Set down each entry from the block beneath, exactly as written.

[Opening Supplied information section]

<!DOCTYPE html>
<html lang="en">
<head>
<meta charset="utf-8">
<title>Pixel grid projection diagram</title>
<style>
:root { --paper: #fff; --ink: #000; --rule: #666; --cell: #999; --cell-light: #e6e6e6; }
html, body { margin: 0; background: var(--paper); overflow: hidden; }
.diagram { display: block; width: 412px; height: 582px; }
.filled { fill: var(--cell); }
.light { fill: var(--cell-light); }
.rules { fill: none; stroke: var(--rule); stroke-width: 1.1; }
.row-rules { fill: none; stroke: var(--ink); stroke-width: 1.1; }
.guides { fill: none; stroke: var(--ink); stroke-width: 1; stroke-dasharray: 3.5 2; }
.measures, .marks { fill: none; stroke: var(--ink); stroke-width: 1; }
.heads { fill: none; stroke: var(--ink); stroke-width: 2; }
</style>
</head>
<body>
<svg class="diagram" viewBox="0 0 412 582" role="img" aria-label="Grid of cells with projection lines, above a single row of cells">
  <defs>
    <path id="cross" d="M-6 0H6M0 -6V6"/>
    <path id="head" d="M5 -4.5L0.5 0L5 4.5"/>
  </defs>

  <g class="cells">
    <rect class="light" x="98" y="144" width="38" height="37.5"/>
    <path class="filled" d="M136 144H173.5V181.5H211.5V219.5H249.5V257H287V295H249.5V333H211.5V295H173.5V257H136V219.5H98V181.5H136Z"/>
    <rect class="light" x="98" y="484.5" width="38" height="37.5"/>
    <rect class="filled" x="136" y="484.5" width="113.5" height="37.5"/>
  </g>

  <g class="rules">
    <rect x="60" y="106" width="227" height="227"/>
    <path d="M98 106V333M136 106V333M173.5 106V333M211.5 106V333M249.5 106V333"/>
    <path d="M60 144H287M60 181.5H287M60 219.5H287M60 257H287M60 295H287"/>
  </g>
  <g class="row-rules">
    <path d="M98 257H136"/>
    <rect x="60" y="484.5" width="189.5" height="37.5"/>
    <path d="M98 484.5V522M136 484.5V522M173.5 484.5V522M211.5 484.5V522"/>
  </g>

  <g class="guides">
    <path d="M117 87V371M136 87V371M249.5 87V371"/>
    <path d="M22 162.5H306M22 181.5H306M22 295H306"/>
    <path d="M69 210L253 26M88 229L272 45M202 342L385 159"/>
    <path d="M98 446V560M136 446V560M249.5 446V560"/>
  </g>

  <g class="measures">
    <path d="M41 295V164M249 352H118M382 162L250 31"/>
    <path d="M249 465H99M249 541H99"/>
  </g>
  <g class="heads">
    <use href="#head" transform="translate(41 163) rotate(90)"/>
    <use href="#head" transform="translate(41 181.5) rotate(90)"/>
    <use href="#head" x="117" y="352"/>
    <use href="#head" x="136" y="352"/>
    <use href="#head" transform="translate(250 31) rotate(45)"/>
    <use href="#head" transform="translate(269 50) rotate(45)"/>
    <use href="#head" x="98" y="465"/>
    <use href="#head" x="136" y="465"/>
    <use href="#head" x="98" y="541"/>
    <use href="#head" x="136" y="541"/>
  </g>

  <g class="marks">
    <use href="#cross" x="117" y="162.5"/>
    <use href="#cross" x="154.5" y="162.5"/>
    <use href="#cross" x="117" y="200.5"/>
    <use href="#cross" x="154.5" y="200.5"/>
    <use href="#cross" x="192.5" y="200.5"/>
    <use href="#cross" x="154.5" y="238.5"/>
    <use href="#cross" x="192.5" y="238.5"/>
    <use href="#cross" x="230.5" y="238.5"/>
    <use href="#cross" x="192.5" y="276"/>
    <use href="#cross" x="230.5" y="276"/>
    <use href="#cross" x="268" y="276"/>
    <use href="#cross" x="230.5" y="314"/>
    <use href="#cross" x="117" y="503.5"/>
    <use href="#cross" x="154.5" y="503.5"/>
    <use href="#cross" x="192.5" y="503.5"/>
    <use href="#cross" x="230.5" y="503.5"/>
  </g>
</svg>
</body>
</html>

[Closing Supplied information section]

Response for this exercise
<!DOCTYPE html>
<html lang="en">
<head>
<meta charset="utf-8">
<title>Pixel grid projection diagram</title>
<style>
:root { --paper: #fff; --ink: #000; --rule: #666; --cell: #999; --cell-light: #e6e6e6; }
html, body { margin: 0; background: var(--paper); overflow: hidden; }
.diagram { display: block; width: 412px; height: 582px; }
.filled { fill: var(--cell); }
.light { fill: var(--cell-light); }
.rules { fill: none; stroke: var(--rule); stroke-width: 1.1; }
.row-rules { fill: none; stroke: var(--ink); stroke-width: 1.1; }
.guides { fill: none; stroke: var(--ink); stroke-width: 1; stroke-dasharray: 3.5 2; }
.measures, .marks { fill: none; stroke: var(--ink); stroke-width: 1; }
.heads { fill: none; stroke: var(--ink); stroke-width: 2; }
</style>
</head>
<body>
<svg class="diagram" viewBox="0 0 412 582" role="img" aria-label="Grid of cells with projection lines, above a single row of cells">
  <defs>
    <path id="cross" d="M-6 0H6M0 -6V6"/>
    <path id="head" d="M5 -4.5L0.5 0L5 4.5"/>
  </defs>

  <g class="cells">
    <rect class="light" x="98" y="144" width="38" height="37.5"/>
    <path class="filled" d="M136 144H173.5V181.5H211.5V219.5H249.5V257H287V295H249.5V333H211.5V295H173.5V257H136V219.5H98V181.5H136Z"/>
    <rect class="light" x="98" y="484.5" width="38" height="37.5"/>
    <rect class="filled" x="136" y="484.5" width="113.5" height="37.5"/>
  </g>

  <g class="rules">
    <rect x="60" y="106" width="227" height="227"/>
    <path d="M98 106V333M136 106V333M173.5 106V333M211.5 106V333M249.5 106V333"/>
    <path d="M60 144H287M60 181.5H287M60 219.5H287M60 257H287M60 295H287"/>
  </g>
  <g class="row-rules">
    <path d="M98 257H136"/>
    <rect x="60" y="484.5" width="189.5" height="37.5"/>
    <path d="M98 484.5V522M136 484.5V522M173.5 484.5V522M211.5 484.5V522"/>
  </g>

  <g class="guides">
    <path d="M117 87V371M136 87V371M249.5 87V371"/>
    <path d="M22 162.5H306M22 181.5H306M22 295H306"/>
    <path d="M69 210L253 26M88 229L272 45M202 342L385 159"/>
    <path d="M98 446V560M136 446V560M249.5 446V560"/>
  </g>

  <g class="measures">
    <path d="M41 295V164M249 352H118M382 162L250 31"/>
    <path d="M249 465H99M249 541H99"/>
  </g>
  <g class="heads">
    <use href="#head" transform="translate(41 163) rotate(90)"/>
    <use href="#head" transform="translate(41 181.5) rotate(90)"/>
    <use href="#head" x="117" y="352"/>
    <use href="#head" x="136" y="352"/>
    <use href="#head" transform="translate(250 31) rotate(45)"/>
    <use href="#head" transform="translate(269 50) rotate(45)"/>
    <use href="#head" x="98" y="465"/>
    <use href="#head" x="136" y="465"/>
    <use href="#head" x="98" y="541"/>
    <use href="#head" x="136" y="541"/>
  </g>

  <g class="marks">
    <use href="#cross" x="117" y="162.5"/>
    <use href="#cross" x="154.5" y="162.5"/>
    <use href="#cross" x="117" y="200.5"/>
    <use href="#cross" x="154.5" y="200.5"/>
    <use href="#cross" x="192.5" y="200.5"/>
    <use href="#cross" x="154.5" y="238.5"/>
    <use href="#cross" x="192.5" y="238.5"/>
    <use href="#cross" x="230.5" y="238.5"/>
    <use href="#cross" x="192.5" y="276"/>
    <use href="#cross" x="230.5" y="276"/>
    <use href="#cross" x="268" y="276"/>
    <use href="#cross" x="230.5" y="314"/>
    <use href="#cross" x="117" y="503.5"/>
    <use href="#cross" x="154.5" y="503.5"/>
    <use href="#cross" x="192.5" y="503.5"/>
    <use href="#cross" x="230.5" y="503.5"/>
  </g>
</svg>
</body>
</html>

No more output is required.